Kefir is a bacterial yeast culture that converts sugar into fructose and imparts incredible probiotic goodness into the water you keep it in. It is loaded with valuable enzymes, easily digestible sugars, beneficial acids, vitamins and minerals. It is a nice option if you are trying to avoid the caffeine present in kombucha, but still seeking a probiotic drink.
- 100ml jar of water kefir grains
- 3 tablespoons organic raw sugar
- 1 tablespoons organic dried sultanas or apricots
- Pinch of bicarb & Himalayan salt
- 1L filtered water
- Jar with clip lock lid with rubber seal
- Honey & fresh grated ginger
- Grated beetroot and apple
- Spirulina powder and pear
- Passionfruit, peach, apple, berries, or mango (any fresh fruit really!)
- Use coconut water instead of water
- Experiment with different sugars such as molasses, coconut sugar and honey
Mix the kefir grains, sugar, dried fruit, bicarb, and salt with the water in a 1L click-lock jar. Leave to ferment for 12-48 hours. The higher the temperature where you leave the jar, the faster it will ferment.
By now it should be slightly fizzy and a bit sour and the sultanas should be dancing. Strain the water and keep the kefir grains aside for the next batch. Eat sultanas or apricots, or use in cooking. They are a great snack for kids. You can drink and enjoy your kefir as is or you can ferment again.
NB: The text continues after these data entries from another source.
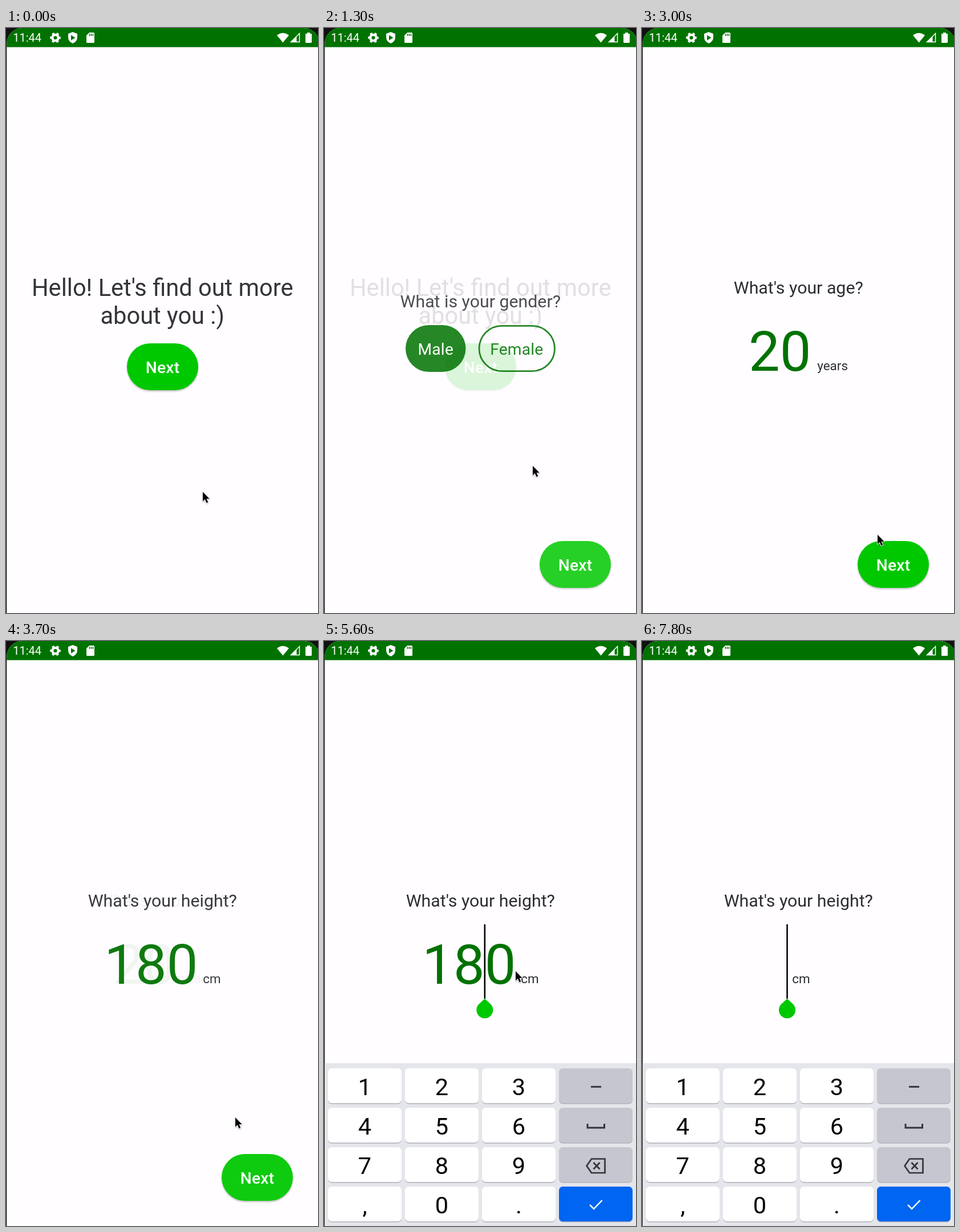
An HTML page for the animation above (8 s loop, 547 px wide and 1024 px high).

```html
<!DOCTYPE html>
<html lang="en">
<head>
<meta charset="utf-8">
<title>Profile questions</title>
<style>
  html, body { margin: 0; height: 100%; overflow: hidden; background: #111; }
  svg { display: block; width: 100vw; height: 100vh; font-family: Roboto, sans-serif; }
  .mid { text-anchor: middle; }
  .ask { font-size: 30.3px; fill: #2d2c31; }
  .big { font-size: 97.3px; fill: #007200; }
  .unit { font-size: 22.4px; fill: #2d2c31; }
  .label { font-size: 28.2px; letter-spacing: .2px; }
  .key { font-size: 41.5px; }
  .next { filter: drop-shadow(0 2px 1.5px rgba(0, 0, 0, .25)); }
  .next.down { filter: drop-shadow(0 4px 5px rgba(0, 0, 0, .32)); }
  .next .glow { fill: #fff; opacity: 0; }
  .next.down .glow { opacity: .08; }
</style>
</head>
<body>
<svg viewBox="0 0 547 1024">
  <clipPath id="display"><rect x="1.3" width="548" height="1100" rx="27"/></clipPath>
  <g clip-path="url(#display)">
    <rect width="547" height="1024" fill="#fffdff"/>

    <g id="hello">
      <g class="mid" font-size="41.6" fill="#353439">
        <text x="274.2" y="469">Hello! Let's find out more</text>
        <text x="274.2" y="518">about you :)</text>
      </g>
    </g>

    <g id="gender">
      <text class="mid ask" x="274.3" y="489">What is your gender?</text>
      <rect x="143" y="520" width="105.5" height="82" rx="41" fill="#007200"/>
      <text class="mid label" x="195.8" y="572" fill="#fff">Male</text>
      <rect x="272" y="521.3" width="132.5" height="79.4" rx="39.7" fill="none" stroke="#007200" stroke-width="2.8"/>
      <text class="mid label" x="337.8" y="572" fill="#007200">Female</text>
    </g>

    <g id="age">
      <text class="mid ask" x="274.3" y="465">What's your age?</text>
      <text class="big" x="187" y="599.5">20</text>
      <text class="unit" x="307.3" y="599">years</text>
    </g>

    <g id="height">
      <text class="mid ask" x="274.3" y="465">What's your height?</text>
      <text class="big" id="digits" y="599.5"></text>
      <text class="unit" id="cm" y="599">cm</text>
      <g id="caret">
        <path id="bar" d="M0 496V626" stroke="#000" stroke-width="2.6"/>
        <path d="M0 626L10.2 635.6A14.5 14.5 0 1 1 -10.2 635.6Z" fill="#00c800"/>
      </g>
    </g>

    <g id="keyboard">
      <rect y="739" width="547" height="285" fill="#e4e6eb"/>
      <g id="keys"></g>
      <g fill="none" stroke="#34353a" stroke-width="3">
        <path d="M468 780.3H486"/>
        <path d="M462 845V852H491.500V845"/>
        <path d="M469 906.500H492.500V931H469L460.500 918.700ZM472.500 913L483.500 924.500M483.500 913L472.500 924.500" stroke-width="2.7"/>
        <path d="M466 987L473 994L487.500 979" stroke="#fff" stroke-width="2.5"/>
      </g>
    </g>

    <rect width="547" height="33.500" fill="#007200"/>
    <g fill="#fff">
      <text x="12.3" y="24" font-size="20">11:44</text>
      <g fill="none" stroke="#fff">
        <circle cx="86.500" cy="17" r="5.2" stroke-width="4.2"/>
        <circle cx="86.500" cy="17" r="8" stroke-width="2.6" stroke-dasharray="4.200 4.178" stroke-dashoffset="2.100"/>
      </g>
      <path d="M117 7L125 10V16Q125 23.500 117 27Q109 23.500 109 16V10Z"/>
      <path d="M114 12.500L121.500 17L114 21.500Z" fill="#007200"/>
      <path d="M146 8H153.500Q155 8 155 9.500V24.500Q155 26 153.500 26H142.500Q141 26 141 24.500V13Z"/>
      <path d="M146.500 10V14M149.500 10V14M152.500 10V14" stroke="#007200" stroke-width="1.500"/>
      <path d="M475 12.800Q485.500 4.500 496 12.800L485.500 25.500Z"/>
      <path d="M499.500 24.500L514.500 9.500V24.500Z" fill="none" stroke="#fff" stroke-width="1.500"/>
      <path d="M499 25L509.500 14.500V25Z"/>
      <path d="M528 8H533V10H536V24.500Q536 26 534.500 26H526.500Q525 26 525 24.500V10H528Z"/>
    </g>
  </g>
  <path id="mouse" d="M0 0V16.500L3.800 13L6.500 19.300L9.300 18.100L6.600 11.900H11.700Z" stroke="#fff" stroke-width="1.800"
    paint-order="stroke" stroke-linejoin="round" style="filter:drop-shadow(0 1px 1px rgba(0,0,0,.3))"/>
</svg>
<script>
const LOOP = 8000, STEP = 100;
const $ = id => document.getElementById(id);
const clamp = v => Math.min(1, Math.max(0, v));

function addNext(screen, x, y) {
  const pill = 'width="125" height="82" rx="41"';
  $(screen).insertAdjacentHTML('beforeend', `<g class="next" transform="translate(${x} ${y})">
    <rect ${pill} fill="#00c800"/><rect class="glow" ${pill}/>
    <text class="mid label" x="62.500" y="52" font-weight="500" fill="#fff">Next</text></g>`);
}
addNext('hello', 212, 552);
for (const screen of ['gender', 'age', 'height']) addNext(screen, 378, 898);

$('keys').innerHTML = [...'123 456 789 ,0. '].map((char, i) => {
  const x = 7 + i % 4 * 135, y = 748 + (i >> 2) * 69;
  const fill = i === 15 ? '#0065f0' : i % 4 === 3 ? '#c5c6cf' : '#fff';
  return `<rect x="${x}" y="${y + 1.500}" width="129" height="61" rx="6.500" fill="#b0b2b8"/>
    <rect x="${x}" y="${y}" width="129" height="61" rx="6.500" fill="${fill}"/>
    <text class="mid key" x="${x + 64.500}" y="${y + 47}">${char}</text>`;
}).join('');

// cubic-bezier(.4, 0, .2, 1)
function ease(x) {
  let low = 0, high = 1, s;
  for (let i = 0; i < 20; i++) {
    s = (low + high) / 2;
    if (1.2 * s * (1 - s) ** 2 + .6 * s * s * (1 - s) + s ** 3 < x) low = s; else high = s;
  }
  return s * s * (3 - 2 * s);
}
const progress = (t, start, length) => ease(clamp((t - start) / length));

// Each screen: when it is entered and when its button is pressed
const screens = [
  { id: 'hello', enter: -1000, press: 700 },
  { id: 'gender', enter: 900, press: 2200 },
  { id: 'age', enter: 2300, press: 3100 },
  { id: 'height', enter: 3200, press: Infinity }
];

// Pointer stops: time, x, y
const stops = [
  [100, 345, 812], [500, 308, 603], [1000, 308, 603], [1600, 424, 930], [2100, 419, 925],
  [2400, 418, 922], [3000, 413, 887], [3150, 412, 905], [3300, 411, 900], [3700, 402, 834],
  [4400, 280, 588], [4800, 280, 588], [5600, 336, 578], [LOOP, 336, 578]
];

function pointer(t) {
  const i = Math.max(1, stops.findIndex(stop => stop[0] >= t));
  const [t0, x0, y0] = stops[i - 1], [t1, x1, y1] = stops[i];
  const k = clamp((t - t0) / (t1 - t0)), p = k * k * (3 - 2 * k);
  return [x0 + (x1 - x0) * p, y0 + (y1 - y0) * p];
}

const TAP = 4600, TAP_END = 6100, DIGIT = 54.65;
const deletions = [6500, 6700, 6800];

function drawField(t) {
  const deleted = deletions.filter(time => t >= time);
  const count = 3 - deleted.length;
  const start = 254.3 - count * DIGIT / 2;
  const place = t < TAP_END ? 2 : count;
  const active = deleted.pop() || (t < TAP_END ? TAP : TAP_END);
  $('digits').textContent = '180'.slice(0, count);
  $('digits').setAttribute('x', start);
  $('cm').setAttribute('x', start + count * DIGIT + 9);
  $('caret').setAttribute('transform', `translate(${start + place * DIGIT + .2})`);
  $('caret').style.display = t < TAP ? 'none' : '';
  $('bar').style.display = Math.floor((t - active) / 500) % 2 ? 'none' : '';
}

function draw(t) {
  screens.forEach(({ id, enter, press }, i) => {
    const next = screens[i + 1];
    const alpha = progress(t, enter, 700) * (1 - (next ? progress(t, next.enter, 700) : 0));
    const group = $(id);
    group.style.display = alpha > 0.001 ? '' : 'none';
    group.style.opacity = alpha;
    group.querySelector('.next').classList.toggle('down', t >= press && t < press + 400);
  });
  drawField(t);
  $('keyboard').setAttribute('transform', `translate(0 ${285 * (1 - progress(t, 4700, 400))})`);
  $('mouse').setAttribute('transform', `translate(${pointer(t)})`);
  $('mouse').style.display = t < deletions[0] ? '' : 'none';
}

const begin = performance.now();
function tick() {
  const t = (performance.now() - begin) % LOOP;
  draw(Math.floor(t / STEP) * STEP);
  requestAnimationFrame(tick);
}
tick();
</script>
</body>
</html>
```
When I first started fermenting, I always did this second ferment but now tend to enjoy it as is after the first ferment alone. Fermenting the kefir for a second time gives you the opportunity to add different flavours. It also gives a fizzier ferment. Simply add your choice of fresh fruit to the water in the same jar (after straining) and set aside for another 24 hours. Strain again, discard fruit. Bottle, storing it in the fridge.
It is best to drink kefir within a week or two. It can be stored for quite a long time, since the bacteria and yeast actively and continuously preserve it. However, the alcohol content will increase and it will get increasingly sour and fizzy over time.
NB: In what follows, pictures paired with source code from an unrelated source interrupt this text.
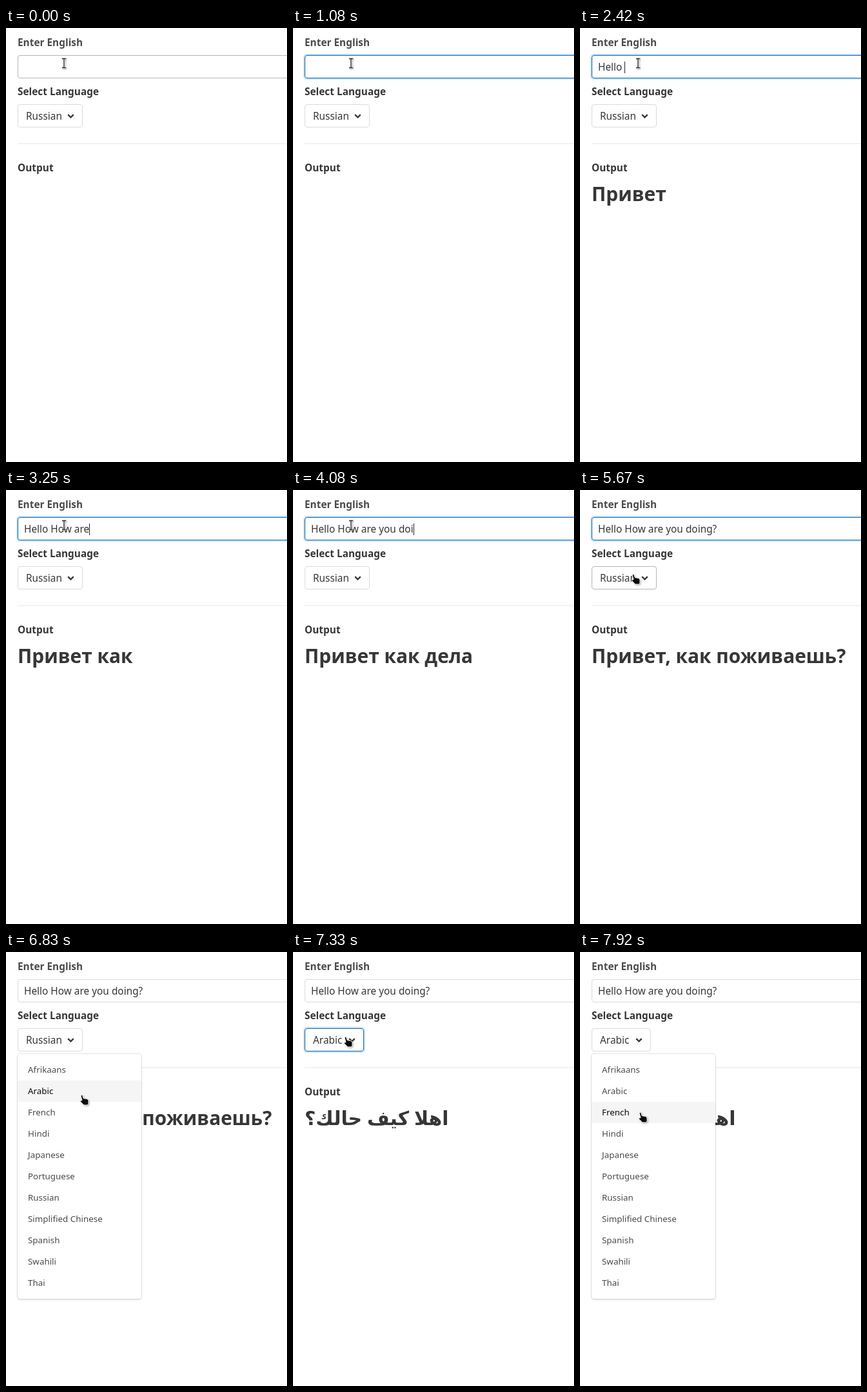
Write an HTML page that moves like this. It is 436 by 672 pixels and loops after 8 s.

```html
<!DOCTYPE html>
<html lang="en">
<head>
<meta charset="utf-8">
<style>
html, body { margin: 0; width: 100%; height: 100%; overflow: hidden; background: #fff; }
body { position: relative; font: 15.4px "Noto Sans", "DejaVu Sans", sans-serif; color: #363636; }
body * { position: absolute; box-sizing: border-box; white-space: pre; }
.label { left: 18px; line-height: 24px; font-weight: bold; }
.box { left: 18px; height: 36px; border: 1px solid #dbdbdb; border-radius: 4px; line-height: 34px; }
.hover { border-color: #b5b5b5; }
.focus { border-color: #1268b0; box-shadow: 0 0 0 2px rgba(20, 130, 220, .25); }
#input { top: 42px; width: 460px; }
#typed { left: 9px; top: 1px; }
#caret { top: 9px; width: 1px; height: 18px; background: #222; }
#button { top: 118px; }
#lang { left: 12px; top: 1px; }
#chevron { right: 12px; top: 14px; }
#rule { left: 18px; right: 0; top: 178px; height: 2px; background: #f3f3f3; }
#output { left: 18px; top: 237px; font-size: 29.9px; line-height: 40px; font-weight: bold; }
#menu { left: 18px; top: 158px; width: 192px; height: 379px; background: #fff; border-radius: 4px;
  box-shadow: 0 2px 3px rgba(10, 10, 10, .1), 0 0 0 1px rgba(10, 10, 10, .1); }
.item { left: 0; width: 192px; height: 33px; padding-left: 16px; font-size: 13.4px; line-height: 33px; color: #4a4a4a; }
.item.on { background: #f5f5f5; color: #0a0a0a; }
.pointer { left: 0; top: 0; overflow: visible; filter: drop-shadow(1px 1px 1px rgba(0, 0, 0, .35)); }
</style>
</head>
<body>
<div class="label" style="top:11px;color:#4a4a4a">Enter English</div>
<div id="input" class="box"><span id="typed"></span><div id="caret"></div></div>
<div class="label" style="top:87px">Select Language</div>
<div id="button" class="box"><span id="lang"></span>
  <svg id="chevron" width="11" height="7"><path d="M1.2 1.2L5.5 5.3L9.8 1.2" fill="none" stroke="#363636" stroke-width="2.3"/></svg>
</div>
<div id="rule"></div>
<div class="label" style="top:205px">Output</div>
<div id="output"></div>
<div id="menu"></div>
<svg id="beam" class="pointer" width="1" height="1">
  <g fill="none"><path d="M-3 -7.5H3M0 -7.5V6.5M-3 6.5H3" stroke="#fff" stroke-width="3"/>
  <path d="M-3 -7.5H3M0 -7.5V6.5M-3 6.5H3" stroke="#222" stroke-width="1.3"/></g>
</svg>
<svg id="hand" class="pointer" width="1" height="1">
  <path d="M0 1C.8 0 2.6 .2 3 1.8L4.2 5.6L9.5 6.4Q12 7 12 9.5V13.5Q11.8 16 10 16H5Q3.6 15.6 2.6 13.6L-.6 10.8Q-1.2 8.8 .8 8.8L2 9Z" fill="#0a0a0a" stroke="#fff" stroke-width="1"/>
</svg>
<script>
const TICK = 1000 / 12, TICKS = 96;
const $ = id => document.getElementById(id);

const phrase = "Hello How are you doing?";
const keyTicks = [18, 19, 20, 23, 25, 29, 32, 34, 35, 36, 37, 38, 39, 40, 42, 43, 45, 46, 47, 48, 49, 50, 51, 58];
const outputs = [
  [0, ""], [19, "Он"], [20, "Хел"], [24, "Ад"], [27, "Привет"], [33, "Привет Н"], [35, "Привет Хо"],
  [36, "Привет как"], [40, "Привет, как дела"], [43, "Привет, как дела?"], [47, "Привет как дела"],
  [54, "Привет, как поживаешь"], [59, "Привет, как поживаешь?"], [86, "اهلا كيف حالك؟"]
];
const path = [
  [0, 90, 55], [63, 90, 55], [65, 86, 75], [68, 81, 130], [71, 81, 130], [78, 116, 221],
  [84, 116, 221], [88, 80, 131], [89, 80, 131], [91, 90, 213], [93, 92, 248], [96, 92, 248]
];
const items = ["Afrikaans", "Arabic", "French", "Hindi", "Japanese", "Portuguese", "Russian",
  "Simplified Chinese", "Spanish", "Swahili", "Thai"].map((name, i) => {
  const el = document.createElement("div");
  el.className = "item";
  el.textContent = name;
  el.style.top = 8 + 33 * i + "px";
  $("menu").append(el);
  return el;
});

const within = (n, from, to) => n >= from && n < to;
const show = (id, on) => $(id).style.display = on ? "" : "none";
const setBox = (id, focus, hover) => $(id).className = "box" + (focus ? " focus" : hover ? " hover" : "");

function pointerAt(n) {
  const i = path.findIndex(p => p[0] > n);
  const [t0, x0, y0] = path[i - 1], [t1, x1, y1] = path[i];
  const k = (n - t0) / (t1 - t0);
  return [x0 + (x1 - x0) * k, y0 + (y1 - y0) * k];
}

function draw(n) {
  const [x, y] = pointerAt(n);
  const open = within(n, 71, 83) || n >= 89;
  const overButton = x < 119 && within(y, 118, 154);
  const useHand = overButton || (open && y > 118);

  $("typed").textContent = phrase.slice(0, keyTicks.filter(k => k <= n).length);
  $("caret").style.left = 9 + $("typed").offsetWidth + "px";
  show("caret", within(n, 6, 13) || within(n, 18, 64));
  setBox("input", within(n, 6, 70), n < 6);

  const arabic = n >= 83;
  $("lang").textContent = arabic ? "Arabic" : "Russian";
  $("button").style.width = (arabic ? 92 : 101) + "px";
  setBox("button", within(n, 70, 82) || within(n, 88, 95), overButton);

  $("output").textContent = outputs.filter(o => o[0] <= n).pop()[1];
  show("menu", open);
  items.forEach((el, i) => el.classList.toggle("on", i === Math.floor((y - 166) / 33)));

  show("hand", useHand);
  show("beam", !useHand);
  $(useHand ? "hand" : "beam").style.transform = `translate(${x}px, ${y}px)`;
}

function loop(now) {
  draw(Math.floor((now + 4) / TICK) % TICKS);
  requestAnimationFrame(loop);
}
draw(0);
requestAnimationFrame(loop);
</script>
</body>
</html>
```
If you chose to continue to ferment straight away keep in mind that your kefir grains will have doubled. This means you will need to double the above recipe. This will happen with each ferment and your batch of grain will grow over time. You can eat them, add to smoothies, pop into salads or give to friends.
If you want a break from fermenting or are going away you will need to store your kefir grains. These little guys are like pets, you need to feed them. After straining the grains from your last ferment, pop them into a click lock jar with a rubber seal, the same as if you were fermenting again. In a separate bowl add enough filtered water to cover the grains and some sugar. Generally, you want 1 teaspoon to each 100ml of water. This will feed your grains whilst they are hibernating and keep them healthy. Stir until the sugar has dissolved and pour into the jar, over the kefir grains. Ensure there is plenty of coverage of the grains. Any that are left out of the water will die. Store in the fridge for 10-15 days before refeeding, or starting new ferments.